◆ DATASET ENTRIES:
*** Begin section ***
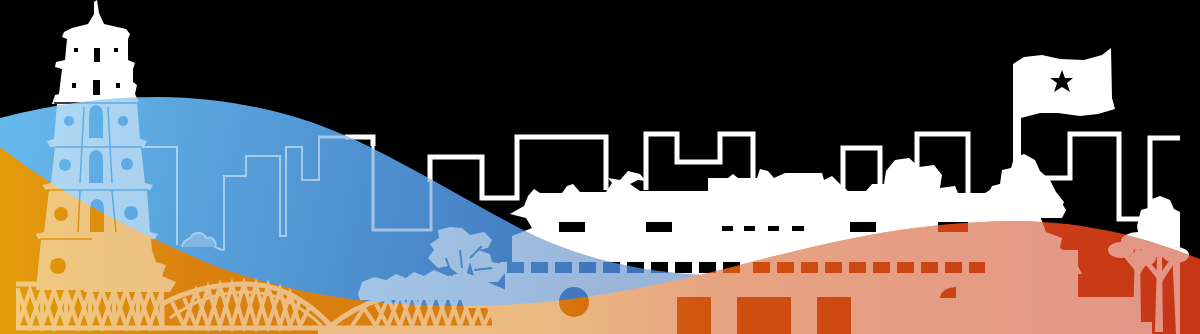
<!DOCTYPE html>
<html lang="en">
<head>
<meta charset="utf-8">
<title>City skyline banner</title>
<style>
:root{--night:#000;--paper:#fff;--sky-light:#66b8ec;--sky-mid:#559cd8;--sky-deep:#3d72b8;--amber:#e39c0a;--orange:#d97c0e;--rust:#d0500f;--red:#c63517}
html,body{margin:0;height:100%;overflow:hidden;background:var(--night)}
.banner{display:block;width:1200px;height:334px}
.solid{fill:#fff}
.hole{fill:#000}
.line{fill:none;stroke:#fff}
.cut{fill:none;stroke:#000}
.city{fill:var(--paper)}
.tint{opacity:.48}
</style>
</head>
<body>
<svg class="banner" viewBox="0 0 1200 334" role="img" aria-label="City skyline with tower, bridge, market hall and flag above coloured waves">
<defs>
<linearGradient id="blue" gradientUnits="userSpaceOnUse" x1="0" y1="130" x2="640" y2="270">
<stop offset="0" stop-color="var(--sky-light)"/><stop offset=".4" stop-color="var(--sky-mid)"/><stop offset="1" stop-color="var(--sky-deep)"/>
</linearGradient>
<linearGradient id="warm" gradientUnits="userSpaceOnUse" x1="0" y1="0" x2="1200" y2="0">
<stop offset="0" stop-color="var(--amber)"/><stop offset=".16" stop-color="#da8210"/><stop offset=".45" stop-color="var(--orange)"/><stop offset=".6" stop-color="var(--rust)"/><stop offset=".85" stop-color="#cb3f16"/><stop offset="1" stop-color="var(--red)"/>
</linearGradient>
<rect id="pane" width="17" height="11"/>
<g id="panes"><use href="#pane"/><use href="#pane" x="24"/><use href="#pane" x="48"/><use href="#pane" x="72"/><use href="#pane" x="96"/></g>
<g id="truss"><path d="M0 290L12 326L24 290L36 326L48 290M0 326L12 290L24 326L36 290L48 326M0 288V328M24 288V328M48 288V328"/></g>
<path id="arch-window" d="M-7 16V-6Q-7 -17 0 -17T7 -6V16Z"/>
<g id="palm"><path d="M-3 0L-5 74H3L2 0Z"/><path d="M-2 22L-18 2L-14 0L0 16L14 -4L18 -1L2 24Z"/><ellipse cx="-17" cy="0" rx="13" ry="8"/><ellipse cx="0" cy="-9" rx="17" ry="9"/><ellipse cx="16" cy="-3" rx="13" ry="8"/></g>

<mask id="city-shape" maskUnits="userSpaceOnUse" x="0" y="0" width="1200" height="334">
<g id="towers-outline" class="line">
<path stroke-width="2" d="M138 147H177V245M182 247C184 238 190 240 191 237C195 231 204 232 206 238C213 236 217 242 215 247C220 249 223 251 224 250V176H246V156H280V236H286V147H302V180H319V137"/>
<path stroke-width="3" d="M318 137H373V230H431V180"/>
<path stroke-width="5" d="M345 137H373V146M430 182V157H482V198H517V137H606V190M646 190V134H677V162H720V134H753V182M843 192V148H880V188M917 170V134H968V194M1040 178H1070V134H1119V219H1150V138H1180"/>
</g>

<g id="market-hall">
<path class="solid" d="M510 214L524 206L528 196L534 189L540 193H562L567 186L573 184L580 192H606L612 183L608 178L620 180L628 171L640 174L646 181L638 180L630 184L640 191H708V178H728L733 174L738 178H757L760 169L768 171L774 178L785 173H822L824 180L832 176L840 184L848 191H866L872 184L884 184L886 171L895 160L909 158L919 167L934 165L942 175L940 188L955 186L958 193H985L1000 184H1042L1060 200L1066 210L1062 218H1040V250H1078V297H1138V322H1152V334H505V274H500V262H512V236L532 228L526 218Z"/>
<g class="hole">
<rect x="559" y="222" width="26" height="10"/><rect x="646" y="222" width="26" height="10"/><rect x="850" y="222" width="26" height="10"/><rect x="938" y="222" width="30" height="10"/>
<rect x="722" y="226" width="11" height="5"/><rect x="744" y="226" width="11" height="5"/><rect x="768" y="226" width="11" height="5"/><rect x="792" y="226" width="12" height="5"/>
<use href="#panes" x="507" y="262"/><use href="#panes" x="627" y="262"/><use href="#panes" x="753" y="262"/><use href="#panes" x="873" y="262"/>
<circle cx="574" cy="302" r="15"/>
<rect x="677" y="297" width="34" height="37"/><rect x="737" y="297" width="54" height="37"/><rect x="817" y="297" width="34" height="37"/>
<path d="M940 298Q941 288 956 287V298Z"/>
</g>
</g>

<g id="hall-trees" class="solid">
<path d="M985 200L992 186L1000 184L1002 170L1011 168L1014 158L1024 154L1035 160L1040 171L1050 180L1056 192L1064 202L1058 216H1040L1046 232L1062 238L1060 248L1074 258L1082 274H985Z"/>
</g>

<g id="flag">
<path class="solid" d="M1013 64L1024 57L1042 55L1060 59L1084 60L1102 55L1111 48L1112 98L1115 109L1098 114L1080 116L1058 113L1040 113L1021 118V170H1013Z"/>
<polygon class="hole" points="1062,70 1065,78 1073,78 1067,83 1070,92 1062,87 1054,92 1057,83 1050,78 1059,78"/>
</g>

<g id="right-trees" class="solid">
<path d="M1137 226L1141 210L1148 208L1152 199L1160 196L1170 200L1174 209L1180 212V334H1176L1172 250L1160 240H1146L1138 232Z"/>
<use href="#palm" x="1138" y="250"/><use href="#palm" x="1160" y="258"/>
</g>

<g id="pagoda">
<path class="solid" d="M94 14V2L97 0L99 13L104 24L126 29L130 34L128 39V60L135 63L133 69V82L137 85L135 94L139 102H137L140 139L147 141L144 147H141L145 183L153 185L150 190H147L150 232L158 234L155 239H151L155 290H36L41 239H38L36 234L44 232L49 190H46L42 185L51 183L55 147H50L47 141L54 139L57 104H52L55 95L59 94L62 69L55 67L56 62L65 60L67 39L62 37L64 32L72 28L88 24Z"/>
<g class="hole">
<rect x="94" y="48" width="6" height="14"/><rect x="74" y="48" width="4" height="4"/><rect x="114" y="48" width="4" height="4"/>
<rect x="93" y="80" width="7" height="15"/><rect x="72" y="83" width="4" height="5"/><rect x="116" y="83" width="4" height="5"/>
<use href="#arch-window" x="96" y="122"/><use href="#arch-window" x="96" y="167"/><use href="#arch-window" x="97" y="216"/>
<circle cx="69" cy="121" r="5"/><circle cx="123" cy="121" r="5"/>
<circle cx="65" cy="165" r="6"/><circle cx="127" cy="164" r="6"/>
<circle cx="61" cy="214" r="7"/><circle cx="131" cy="213" r="7"/>
<circle cx="58" cy="266" r="8"/>
</g>
<path class="cut" stroke-width="1.5" d="M54 103H138M55 147H142M47 190H148M40 239H92M84 107L80 183M108 107L112 183M80 191L78 232M112 191L116 232"/>
</g>

<g id="garden" class="solid">
<path d="M84 286L88 264L82 256L90 248L100 250L103 238L114 234L122 241L128 232L136 236L140 250L152 250L156 262L166 265L162 276L176 282L170 292H84Z"/>
<path d="M183 247C184 239 190 241 191 238C195 232 204 233 206 239C213 237 217 243 213 247Z" opacity=".5"/>
<path d="M428 258L434 250L430 244L439 238L438 230L450 227L462 228L470 235L484 232L492 240L488 248L478 250L490 254L492 262L504 264V274L498 282L484 282L474 276L470 262L466 276L470 300H452L458 274L448 266L438 268Z"/>
<path d="M358 294L362 282L374 277L386 280L396 274L406 278L414 272L424 276L434 270L448 276L464 272L480 278L492 284L506 290V300H360Z"/>
</g>
<path class="cut" stroke-width="2" d="M452 276L446 258M462 268L460 250M470 258L482 246M474 270L492 268"/>

<g id="bridge" class="line">
<path stroke-width="5" d="M16 284H160M16 328H506"/>
<g stroke-width="4"><use href="#truss" x="18"/><use href="#truss" x="66"/><use href="#truss" x="114"/></g>
<path stroke-width="5" d="M162 328V304Q200 284 246 284T331 326Q352 308 384 298Q440 280 506 302V330"/>
<path stroke-width="3" d="M170 318Q205 292 246 292T322 326"/>
<path stroke-width="4" d="M172 302L184 326L196 291L208 326L220 286L232 326L244 284L256 326L268 286L280 326L290 294L300 326L310 306M184 298L196 326L208 288L220 326L232 285L244 326L256 285L268 326L280 290L290 326L300 300M352 326L364 308L376 326L388 298L400 326L412 292L424 326L436 290L448 326L460 290L472 326L484 294L496 326M376 304L388 326L400 294L412 326L424 290L436 326L448 290L460 326L472 292L484 326L496 298"/>
</g>
<path class="solid" d="M465 290H506V334H492V308H465Z"/>
<rect class="solid" x="318" y="327" width="190" height="7"/>
</mask>
</defs>

<rect width="1200" height="334" fill="var(--night)"/>
<rect class="city" width="1200" height="334" mask="url(#city-shape)"/>
<g id="waves">
<path fill="url(#blue)" d="M0 118C55 104 105 97 160 97C235 98 305 114 370 147C430 177 485 211 535 236C590 261 645 272 704 275L600 320H200L0 200Z"/>
<path fill="url(#warm)" d="M0 147C58 192 128 229 210 264C300 298 390 307 480 306C560 304 632 291 704 274C800 250 890 223 1010 221C1090 221 1145 238 1200 259V334H0Z"/>
</g>
<rect class="city tint" width="1200" height="334" mask="url(#city-shape)" clip-path="url(#wave-area)"/>
<clipPath id="wave-area">
<path d="M0 118C55 104 105 97 160 97C235 98 305 114 370 147C430 177 485 211 535 236C590 261 645 272 704 274C800 250 890 223 1010 221C1090 221 1145 238 1200 259V334H0Z"/>
</clipPath>
</svg>
</body>
</html>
*** End section ***
◆ WHAT THE TASK ASKS:
For the records above, state the count of lines where "hall" appears, without any other text.

◆ COMPLETED TASK:
3